Learn Something New: Inserting a Zipper
The question designer/teacher Josh Bennett gets most frequently is: How do you sew in a zipper? In the Fall 2012 issue of Knitscene magazine, Josh shows us how he inserts zippers into knitwear, and it’s pretty nifty. His design, the Lately Cardigan, also featured in that magazine, is the perfect project on which to practice your zipper skills.
Here’s how he does it:
1. Place markers along the zipper edging every 2″ starting from the bottom. Make sure that all row counts are the same between each marker.
2. Zip the zipper to the top and extend the same 2″ intervals that are marked on the zipper to the knitting (Swatch 1a).
3. Next comes the basting; this is where you will determine how much of the zipper will be exposed. Double baste the zipper on each side, securing it at the top and bottom of the sweater. Then, unzip it completely and baste, matching the marks on the sweater to the marks on the zipper .
4. Double baste at each marker to ensure that the stitches at that point do not move. After basting both sides of the zipper, zip it up and make sure that each side of the sweater matches perfectly.
5. Unzip, and using doubled thread, backstitch to sew in the zipper (Swatch 2). Keep the stitches close to the zipper teeth but far enough away that the zipper can still function.
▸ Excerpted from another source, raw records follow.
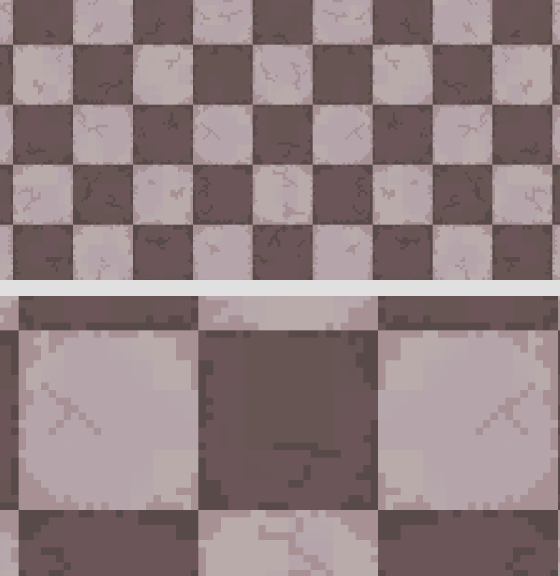
Top: the whole. Bottom: its middle third, enlarged.
A WebGL 2 fragment shader for this pattern:

```glsl
#version 300 es
precision highp float;

uniform vec2 u_resolution;
out vec4 fragColor;

const float TILES_DOWN = 4.673;             // tiles per canvas height
const vec2 GRID_OFFSET = vec2(0.219, 0.925);
const float MIRROR_COLUMN = 4.0;            // wear is mirrored about this column
const float BLOCKS = 24.0;                  // square blocks along a tile side
const int SAMPLES = 3;                      // antialiasing samples per axis

const vec3 LIGHT_GREY = vec3(0.722, 0.672, 0.668);
const vec3 LIGHT_MAUVE = vec3(0.708, 0.648, 0.672);
const vec3 LIGHT_WORN = vec3(0.66, 0.57, 0.58);
const vec3 DARK_BROWN = vec3(0.402, 0.335, 0.328);
const vec3 DARK_MAUVE = vec3(0.418, 0.332, 0.345);
const vec3 DARK_WORN = vec3(0.35, 0.29, 0.29);

float hash(vec2 p) {
    vec3 q = fract(p.xyx * 0.1031);
    q += dot(q, q.yzx + 33.33);
    return fract((q.x + q.y) * q.z);
}

float noise(vec2 p) {
    vec2 i = floor(p);
    vec2 f = fract(p);
    f = f * f * (3.0 - 2.0 * f);
    float low = mix(hash(i), hash(i + vec2(1, 0)), f.x);
    float high = mix(hash(i + vec2(0, 1)), hash(i + vec2(1, 1)), f.x);
    return mix(low, high, f.y);
}

float segmentDistance(vec2 p, vec2 a, vec2 b) {
    vec2 ab = b - a;
    float t = clamp(dot(p - a, ab) / dot(ab, ab), 0.0, 1.0);
    return length(p - a - ab * t);
}

vec2 heading(float angle) {
    return vec2(cos(angle), sin(angle));
}

// Forked crack running inward from near the rim
float crackDistance(vec2 block, vec2 seed) {
    float angle = 6.2832 * hash(seed);
    float inward = angle + 3.1416 + 1.8 * (hash(seed + 3.0) - 0.5);
    float reach = mix(3.0, 10.0, hash(seed + 5.0));
    float turn = hash(seed + 7.0) < 0.5 ? -0.95 : 0.95;
    vec2 start = 0.5 * BLOCKS + heading(angle) * mix(7.0, 12.0, hash(seed + 9.0));
    vec2 fork = start + heading(inward) * reach * 0.45;
    vec2 wobble = vec2(noise(block * 0.37 + seed), noise(block * 0.37 + seed + 19.0));
    vec2 p = block + 3.2 * (wobble - 0.5);
    float trunk = segmentDistance(p, start, start + heading(inward) * reach);
    float branch = segmentDistance(p, fork, fork + heading(inward + turn) * reach * 0.5);
    return min(trunk, branch);
}

float cracks(vec2 block, vec2 seed) {
    float nearest = BLOCKS;
    float count = 1.0 + floor(3.0 * hash(seed + 11.0));
    for (float i = 0.0; i < count; i++) {
        nearest = min(nearest, crackDistance(block, seed + 23.0 * (i + 1.0)));
    }
    return step(nearest, 0.55);
}

// Ragged rim, deeper toward the corners
float rimWear(vec2 block, vec2 seed) {
    vec2 inset = min(block, BLOCKS - block);
    bool alongX = inset.y < inset.x;
    float along = floor(alongX ? block.x : block.y);
    float across = alongX ? block.y : block.x;
    float side = (alongX ? 2.0 : 0.0) + step(0.5 * BLOCKS, across);
    vec2 key = seed + vec2(0.0, 31.0 * side);
    float ragged = mix(hash(key + floor(along / 4.0)), hash(key + vec2(along, 7.0)), 0.35);
    float corner = 1.0 - smoothstep(1.0, 8.0, max(inset.x, inset.y));
    float depth = 2.2 * ragged * ragged + 3.0 * corner * ragged;
    return step(min(inset.x, inset.y), depth);
}

// Blocky tint patches, 0 at the rim tone to 1 at the mauve tone
float patches(vec2 block, vec2 seed) {
    vec2 patchCell = floor(block / vec2(3.0, 4.0));
    float centre = 0.5 - length(block / BLOCKS - 0.5);
    float tone = noise(patchCell * 0.45 + seed) + 0.5 * (centre - 0.12);
    tone += 0.3 * (hash(seed + 41.0) - 0.5);
    return smoothstep(0.38, 0.62, tone);
}

vec3 tileColor(vec2 grid) {
    vec2 cell = floor(grid);
    vec2 local = fract(grid);
    if (cell.x > MIRROR_COLUMN) local.x = 1.0 - local.x;
    vec2 block = min(floor(local * BLOCKS), BLOCKS - 1.0) + 0.5;
    vec2 seed = vec2(abs(cell.x - MIRROR_COLUMN) * 37.0, cell.y * 53.0) + 101.0;

    bool isLight = mod(cell.x + cell.y, 2.0) < 0.5;
    float tint = patches(block, seed);
    float worn = max(rimWear(block, seed), cracks(block, seed));
    vec3 base = isLight ? mix(LIGHT_GREY, LIGHT_MAUVE, tint) : mix(DARK_BROWN, DARK_MAUVE, tint);
    return mix(base, isLight ? LIGHT_WORN : DARK_WORN, worn);
}

void main() {
    vec3 sum = vec3(0.0);
    for (int y = 0; y < SAMPLES; y++) {
        for (int x = 0; x < SAMPLES; x++) {
            vec2 shift = (vec2(x, y) + 0.5) / float(SAMPLES) - 0.5;
            vec2 uv = (gl_FragCoord.xy + shift) / u_resolution.y;
            sum += tileColor(uv * TILES_DOWN - GRID_OFFSET);
        }
    }
    fragColor = vec4(sum / float(SAMPLES * SAMPLES), 1.0);
}
```
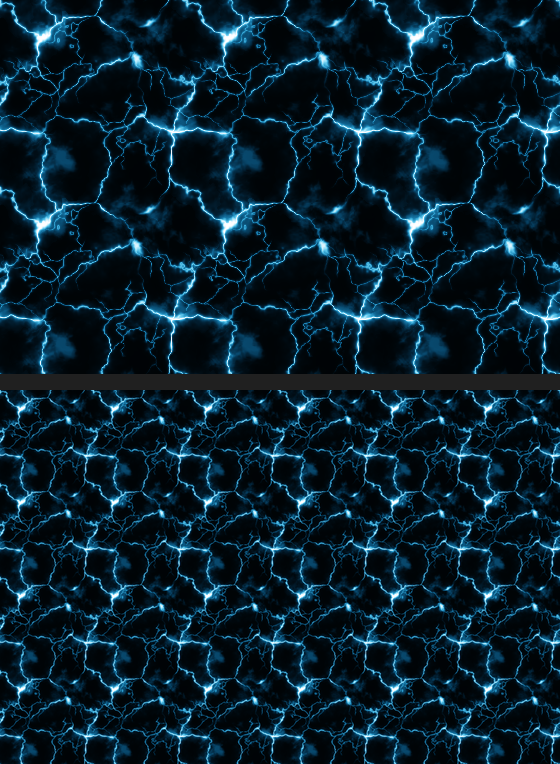
Top: one tile. Bottom: repeated 2 by 2.
Reproduce this texture procedurally as a WebGL 1 fragment shader.

```glsl
precision highp float;
// Seamless web of thin blue lightning over dark, patchy electric haze.
// Bolts are the cell borders of wrapped Voronoi diagrams, bent by wrapped
// fractal noise; noise masks fade them, and some junctions flare up.

uniform vec2 u_resolution;

#define REPEATS vec2(3.0, 2.0)
#define BOLT_CELLS 3.0
#define TWIG_CELLS 6.0
#define BEND 0.24
#define BOLT_WIDTH 0.0030
#define BOLT_POWER 4.2
#define TWIG_WIDTH 0.0022
#define TWIG_POWER 1.3
#define FLARE_SIZE 0.11
#define FLARE_POWER 6.0
#define HAZE_POWER 0.50
#define BASE_LIGHT 0.022

float hash(vec2 p) {
  return fract(sin(dot(p, vec2(127.1, 311.7))) * 43758.5453);
}

// Value noise that wraps after "period" cells.
float noise(vec2 p, float period, float seed) {
  vec2 i = floor(p);
  vec2 f = p - i;
  f = f * f * f * (f * (f * 6.0 - 15.0) + 10.0);
  vec2 a = mod(i, period) + seed;
  vec2 b = mod(i + 1.0, period) + seed;
  return mix(mix(hash(a), hash(vec2(b.x, a.y)), f.x),
             mix(hash(vec2(a.x, b.y)), hash(b), f.x), f.y);
}

float fbm(vec2 uv, float period, float gain, float seed) {
  float sum = 0.0;
  float total = 0.0;
  float weight = 1.0;
  for (int i = 0; i < 5; i++) {
    sum += weight * noise(uv * period, period, seed);
    total += weight;
    period *= 2.0;
    weight *= gain;
    seed += 13.7;
  }
  return sum / total;
}

// x: distance to the nearest cell border, y: closeness to a junction (0 = on it).
vec2 web(vec2 uv, float cells, float seed) {
  vec2 p = uv * cells;
  vec2 base = floor(p);
  vec3 nearest = vec3(100.0);
  vec2 first = vec2(0.0);
  vec2 second = vec2(1.0);
  for (int y = -2; y <= 2; y++) {
    for (int x = -2; x <= 2; x++) {
      vec2 cell = base + vec2(float(x), float(y));
      vec2 id = mod(cell, cells) + seed;
      vec2 jitter = vec2(hash(id), hash(id + 37.3)) - 0.5;
      vec2 r = cell + 0.5 + jitter - p;
      float d = dot(r, r);
      if (d < nearest.x) {
        nearest = vec3(d, nearest.xy);
        second = first;
        first = r;
      } else if (d < nearest.y) {
        nearest = vec3(nearest.x, d, nearest.y);
        second = r;
      } else {
        nearest.z = min(nearest.z, d);
      }
    }
  }
  float border = (nearest.y - nearest.x) / (2.0 * length(second - first) + 0.001);
  return vec2(border / cells, sqrt(nearest.z) - sqrt(nearest.x));
}

float streak(float d, float width) {
  return width * width / (d * d + width * width);
}

// Electric blue: each channel saturates at its own rate.
vec3 electric(float e) {
  return 1.0 - exp(-vec3(0.02 * e + 0.07 * e * e, 0.6 * e, e));
}

void main() {
  vec2 uv = fract(gl_FragCoord.xy / u_resolution * REPEATS);
  vec2 bend = vec2(fbm(uv, 4.0, 0.58, 3.1), fbm(uv, 4.0, 0.58, 91.7)) - 0.5;
  vec2 bent = uv + BEND * bend;
  float cloud = fbm(uv + 0.4 * BEND * bend, 6.0, 0.55, 47.3);
  float wisp = smoothstep(0.3, 0.7, cloud);

  // Main bolts, fading in and out along their length
  vec2 bolt = web(bent, BOLT_CELLS, 5.3);
  float live = smoothstep(0.25, 0.65, noise(bent * 4.0, 4.0, 21.9));
  float flicker = 0.4 + 1.2 * noise(bent * 16.0, 16.0, 63.1);
  float light = BOLT_POWER * live * flicker * streak(bolt.x, BOLT_WIDTH);

  // Fine twigs in a few places
  vec2 twig = web(bent + 0.3 * BEND * bend.yx, TWIG_CELLS, 17.9);
  float sprout = smoothstep(0.6, 0.9, noise(bent * 5.0, 5.0, 74.6));
  light += TWIG_POWER * sprout * streak(twig.x, TWIG_WIDTH);

  // Flares at some junctions, with ragged halos
  float hot = smoothstep(0.4, 0.75, noise(bent * 5.0, 5.0, 33.4));
  float core = bolt.y / FLARE_SIZE;
  light += FLARE_POWER * hot * wisp * wisp * exp(-core * core);
  light += 0.6 * hot * wisp * exp(-0.6 * core);

  // Haze and the glow that bolts cast into it
  float haze = smoothstep(0.5, 0.82, cloud);
  light += BASE_LIGHT + HAZE_POWER * haze * haze;
  light += 0.25 * live * wisp * exp(-bolt.x / 0.035);

  gl_FragColor = vec4(electric(light), 1.0);
}
```
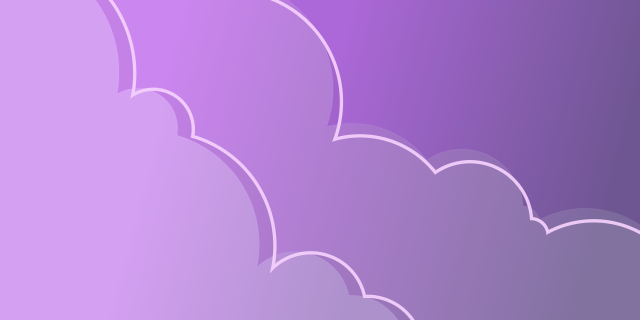
A WebGL 1 fragment shader for this background:

```glsl
precision highp float;
// Overlapping translucent lilac clouds with pale offset outlines on a violet gradient.
uniform vec2 u_resolution;

float circle(vec2 p, float x, float y, float radius) {
  return length(p - vec2(x, y)) - radius;
}

// Soft coverage of a signed distance, about one pixel wide
float cover(float d) {
  return clamp(0.5 - d * u_resolution.y, 0.0, 1.0);
}

// Distance to the far cloud bank: a sloping body with round lobes
float farCloud(vec2 p) {
  float d = (0.5 * p.x - p.y - 0.078) * 0.894;
  d = min(d, circle(p, 0.391, 0.0, 0.443));
  d = min(d, circle(p, 0.721, 0.318, 0.346));
  d = min(d, circle(p, 1.125, 0.724, 0.2995));
  d = min(d, circle(p, 1.469, 0.698, 0.1927));
  d = min(d, circle(p, 1.659, 0.737, 0.054));
  return min(d, circle(p, 1.855, 0.995, 0.305));
}

// Distance to the near cloud bank in the lower left
float nearCloud(vec2 p) {
  float d = (p.x - p.y) * 0.707;
  d = min(d, circle(p, 0.036, 0.229, 0.385));
  d = min(d, circle(p, 0.479, 0.404, 0.125));
  d = min(d, circle(p, 0.503, 0.768, 0.356));
  d = min(d, circle(p, 0.971, 0.962, 0.172));
  return min(d, circle(p, 1.148, 1.099, 0.173));
}

// Linear blend between two colours over a range of t
vec3 ramp(vec3 a, vec3 b, float start, float end, float t) {
  return mix(a, b, clamp((t - start) / (end - start), 0.0, 1.0));
}

// Lay a cloud fill, the shaded gap beside it and its outline over a colour
vec3 paintCloud(vec3 under, vec3 cloud, float fillDist, float lineDist) {
  float fill = cover(fillDist);
  float inside = cover(lineDist);
  vec3 color = under * (1.0 - 0.04 * inside * (1.0 - fill));
  color = mix(color, cloud, fill * (0.7 + 0.3 * inside));
  color += 0.025 * cover(abs(fillDist) - 0.0015);
  return mix(color, vec3(0.96, 0.82, 0.99), 0.92 * cover(abs(lineDist) - 0.0052));
}

void main() {
  // Height is one unit, y runs down from the top edge
  vec2 p = gl_FragCoord.xy / u_resolution.y;
  p.y = 1.0 - p.y;
  float t = p.x + 0.27 * p.y;

  // Tilted gradients of the sky and both clouds
  vec3 sky = ramp(vec3(0.675, 0.408, 0.847), vec3(0.431, 0.337, 0.573), 1.09, 2.08, t);
  vec3 far = ramp(vec3(0.80, 0.525, 0.941), vec3(0.51, 0.447, 0.627), 0.56, 2.07, t);
  vec3 near = ramp(vec3(0.831, 0.627, 0.945), vec3(0.675, 0.569, 0.796), 0.60, 1.354, t);

  // Fills sit slightly up and left of their outlines
  vec3 color = paintCloud(sky, far, farCloud(p + vec2(0.026, 0.039)), farCloud(p));
  color = paintCloud(color, near, nearCloud(p + vec2(0.049, 0.003)), nearCloud(p));
  gl_FragColor = vec4(color, 1.0);
}
```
6. Every couple of markers, check that the zipper does not get caught in the stitches. On many zipper ribbons you can see a woven pattern; use this as a guide to measure your stitch length to help keep them straight and even. A second row of stitches may be added for extra stability. Remove the bastings.
7. Finally, use a single strand of thread to whipstitch the ribbon edge, securing it to the sweater. Only go through a small amount of the sweater so the stitching does not show on the right side (Swatch 3).
- Finish the garment completely before measuring. It is more accurate to measure the zipper edging after all the finishing is complete.
- Work a zipper trim (directions below) along the open edges before measuring the opening or sewing in the zipper.
The Lately Sweater by Josh Bennett
Changing the zipper pull is another easy way to add a bit of personality. The weight of the zipper and size of the teeth are very important as well. Keep in mind that a heavy zipper will cause pulling and sagging in a finer gauge or lighter garment, and a small zipper might not be able to handle the stress of a heavier piece.
- I always buy a zipper that is longer than the finished measurement of the garment and cut it down to the exact size I need. To ensure that your zipper pull does not pull off, backtack across the teeth on each side separately at each mark.
—Josh Bennett, Knitscene magazine, Fall 2012
Josh makes the zipper look professional not only with his zipper sewing techniques, but also with his zipper trim.
Here’s his technique: With a crochet hook, right side facing, and beginning at the right front lower edge, work 1 row of single crochet up the right front edge. Chain 1, and then work 1 row reverse single crochet down the right front to lower edge. Repeat for the left front edge, beginning at the upper edge. Weave in ends and sew in your zipper! Perfect.